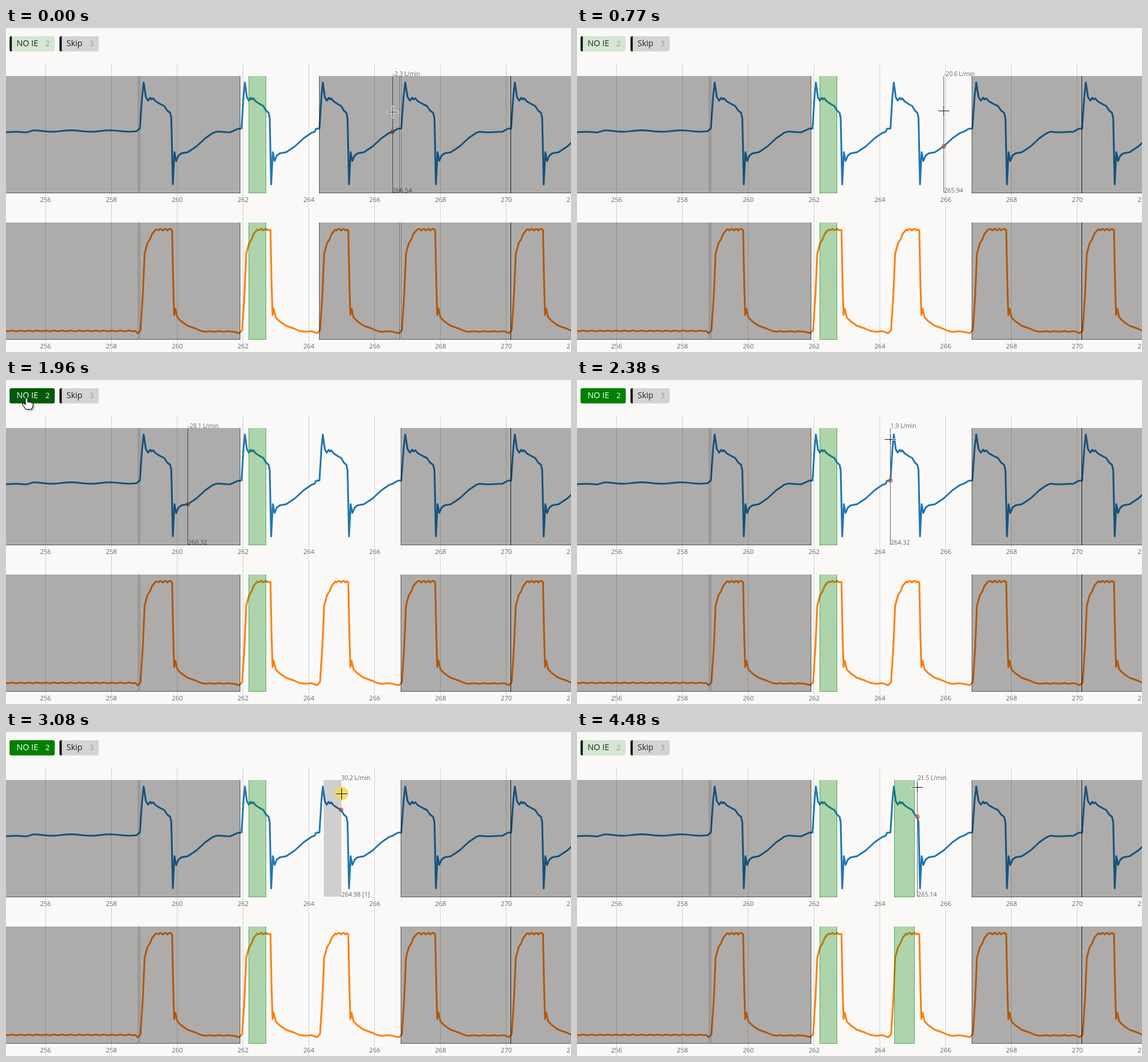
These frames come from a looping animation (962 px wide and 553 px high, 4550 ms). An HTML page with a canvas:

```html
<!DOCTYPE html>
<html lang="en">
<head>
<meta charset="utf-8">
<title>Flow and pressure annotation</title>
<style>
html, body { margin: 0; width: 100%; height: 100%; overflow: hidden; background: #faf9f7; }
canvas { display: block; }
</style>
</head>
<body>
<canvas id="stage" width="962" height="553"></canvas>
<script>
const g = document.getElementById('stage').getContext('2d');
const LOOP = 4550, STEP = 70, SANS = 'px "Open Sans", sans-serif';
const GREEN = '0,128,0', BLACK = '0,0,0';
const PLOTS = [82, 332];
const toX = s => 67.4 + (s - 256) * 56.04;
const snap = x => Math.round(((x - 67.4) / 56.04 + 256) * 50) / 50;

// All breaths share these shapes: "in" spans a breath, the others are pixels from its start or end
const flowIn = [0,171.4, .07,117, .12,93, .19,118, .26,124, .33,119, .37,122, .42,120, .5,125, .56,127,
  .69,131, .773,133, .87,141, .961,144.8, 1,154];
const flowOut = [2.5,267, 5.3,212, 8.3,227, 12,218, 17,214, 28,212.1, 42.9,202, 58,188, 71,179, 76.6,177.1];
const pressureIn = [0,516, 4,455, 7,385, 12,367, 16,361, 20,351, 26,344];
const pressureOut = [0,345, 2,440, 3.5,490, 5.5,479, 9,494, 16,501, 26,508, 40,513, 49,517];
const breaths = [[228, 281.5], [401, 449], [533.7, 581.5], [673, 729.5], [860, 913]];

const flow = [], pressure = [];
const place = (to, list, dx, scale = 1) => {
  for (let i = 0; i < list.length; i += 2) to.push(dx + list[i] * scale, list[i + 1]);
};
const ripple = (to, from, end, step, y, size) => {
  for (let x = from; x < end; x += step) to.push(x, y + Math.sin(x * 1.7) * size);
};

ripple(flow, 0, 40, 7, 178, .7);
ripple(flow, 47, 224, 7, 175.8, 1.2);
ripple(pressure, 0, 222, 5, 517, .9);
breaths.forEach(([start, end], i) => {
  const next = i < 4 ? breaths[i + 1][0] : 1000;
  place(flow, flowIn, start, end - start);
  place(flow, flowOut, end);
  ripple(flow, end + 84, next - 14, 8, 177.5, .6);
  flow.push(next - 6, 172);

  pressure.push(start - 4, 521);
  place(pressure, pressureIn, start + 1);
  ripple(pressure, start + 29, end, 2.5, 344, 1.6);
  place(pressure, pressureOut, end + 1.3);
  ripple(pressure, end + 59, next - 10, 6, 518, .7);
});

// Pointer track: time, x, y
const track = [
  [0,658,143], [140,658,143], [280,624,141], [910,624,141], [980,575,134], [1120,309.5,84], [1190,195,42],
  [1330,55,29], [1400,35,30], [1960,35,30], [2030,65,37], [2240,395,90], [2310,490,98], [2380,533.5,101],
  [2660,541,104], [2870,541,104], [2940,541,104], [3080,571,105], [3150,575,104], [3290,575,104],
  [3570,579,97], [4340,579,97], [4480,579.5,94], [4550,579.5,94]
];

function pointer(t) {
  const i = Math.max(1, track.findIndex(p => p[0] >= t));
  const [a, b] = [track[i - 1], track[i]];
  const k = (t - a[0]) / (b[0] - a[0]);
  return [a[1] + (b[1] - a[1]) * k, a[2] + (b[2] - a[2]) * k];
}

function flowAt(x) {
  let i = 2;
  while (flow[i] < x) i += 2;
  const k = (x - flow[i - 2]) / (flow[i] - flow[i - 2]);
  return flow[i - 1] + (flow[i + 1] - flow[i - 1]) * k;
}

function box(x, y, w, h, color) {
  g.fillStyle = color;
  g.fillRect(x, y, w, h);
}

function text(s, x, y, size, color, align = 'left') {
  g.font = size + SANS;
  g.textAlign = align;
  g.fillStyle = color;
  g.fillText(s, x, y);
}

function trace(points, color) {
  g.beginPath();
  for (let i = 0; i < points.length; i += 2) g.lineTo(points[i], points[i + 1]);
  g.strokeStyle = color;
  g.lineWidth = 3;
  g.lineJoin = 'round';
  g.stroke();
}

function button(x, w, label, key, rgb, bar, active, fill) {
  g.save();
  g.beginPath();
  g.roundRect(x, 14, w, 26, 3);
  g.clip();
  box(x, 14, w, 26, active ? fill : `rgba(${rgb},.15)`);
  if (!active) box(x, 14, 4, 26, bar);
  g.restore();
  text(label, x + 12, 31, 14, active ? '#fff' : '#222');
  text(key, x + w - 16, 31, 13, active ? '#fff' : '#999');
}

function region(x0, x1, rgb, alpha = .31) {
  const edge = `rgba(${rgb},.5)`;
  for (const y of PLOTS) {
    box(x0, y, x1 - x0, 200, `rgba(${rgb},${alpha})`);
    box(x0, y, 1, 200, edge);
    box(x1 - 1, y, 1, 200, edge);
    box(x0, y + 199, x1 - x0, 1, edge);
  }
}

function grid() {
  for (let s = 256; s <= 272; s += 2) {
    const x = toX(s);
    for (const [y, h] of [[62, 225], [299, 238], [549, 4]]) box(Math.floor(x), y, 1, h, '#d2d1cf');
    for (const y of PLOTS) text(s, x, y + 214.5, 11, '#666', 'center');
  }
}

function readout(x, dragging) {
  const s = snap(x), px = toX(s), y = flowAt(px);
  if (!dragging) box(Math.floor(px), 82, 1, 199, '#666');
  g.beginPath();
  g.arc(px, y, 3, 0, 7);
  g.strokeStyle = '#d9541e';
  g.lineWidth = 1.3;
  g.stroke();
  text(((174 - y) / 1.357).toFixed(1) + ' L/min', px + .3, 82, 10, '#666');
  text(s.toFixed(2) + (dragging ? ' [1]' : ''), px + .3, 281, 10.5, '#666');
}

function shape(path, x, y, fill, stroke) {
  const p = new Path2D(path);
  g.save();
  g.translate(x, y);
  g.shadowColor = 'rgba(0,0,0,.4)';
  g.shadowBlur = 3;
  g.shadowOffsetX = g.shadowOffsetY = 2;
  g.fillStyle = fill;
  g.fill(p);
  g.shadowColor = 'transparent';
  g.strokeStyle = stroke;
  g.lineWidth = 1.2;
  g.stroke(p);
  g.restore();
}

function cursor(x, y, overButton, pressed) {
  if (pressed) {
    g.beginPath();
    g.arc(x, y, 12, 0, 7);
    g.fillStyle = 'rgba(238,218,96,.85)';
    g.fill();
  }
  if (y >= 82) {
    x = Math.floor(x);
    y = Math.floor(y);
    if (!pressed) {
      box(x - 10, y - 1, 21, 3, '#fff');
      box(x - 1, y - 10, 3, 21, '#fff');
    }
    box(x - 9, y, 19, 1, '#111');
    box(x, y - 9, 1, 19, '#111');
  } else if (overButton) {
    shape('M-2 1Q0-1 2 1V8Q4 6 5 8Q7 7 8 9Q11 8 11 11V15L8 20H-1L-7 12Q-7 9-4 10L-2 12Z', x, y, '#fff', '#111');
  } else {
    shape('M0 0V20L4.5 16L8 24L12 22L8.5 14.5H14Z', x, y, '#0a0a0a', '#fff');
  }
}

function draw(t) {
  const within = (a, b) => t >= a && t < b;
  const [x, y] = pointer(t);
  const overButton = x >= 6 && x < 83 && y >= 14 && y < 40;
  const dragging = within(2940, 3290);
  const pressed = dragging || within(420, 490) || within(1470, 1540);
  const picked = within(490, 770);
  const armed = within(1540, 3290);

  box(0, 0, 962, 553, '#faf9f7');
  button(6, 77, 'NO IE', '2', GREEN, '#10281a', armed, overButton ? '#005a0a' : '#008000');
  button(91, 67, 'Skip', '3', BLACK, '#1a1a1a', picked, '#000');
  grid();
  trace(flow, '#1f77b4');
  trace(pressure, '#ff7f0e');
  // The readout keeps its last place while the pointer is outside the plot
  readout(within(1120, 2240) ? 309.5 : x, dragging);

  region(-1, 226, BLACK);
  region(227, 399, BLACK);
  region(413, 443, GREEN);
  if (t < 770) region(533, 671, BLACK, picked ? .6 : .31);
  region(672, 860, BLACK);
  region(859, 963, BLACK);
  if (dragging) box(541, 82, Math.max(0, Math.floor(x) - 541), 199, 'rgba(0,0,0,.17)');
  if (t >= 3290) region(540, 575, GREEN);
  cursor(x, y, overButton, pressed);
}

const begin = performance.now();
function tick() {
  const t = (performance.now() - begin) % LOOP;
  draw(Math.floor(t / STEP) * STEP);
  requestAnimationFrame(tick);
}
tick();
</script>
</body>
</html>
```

→ Your assignment
Check each line of the listing for the word "performance" and state how many lines contain it, with no other words.

→ Solution to this task
2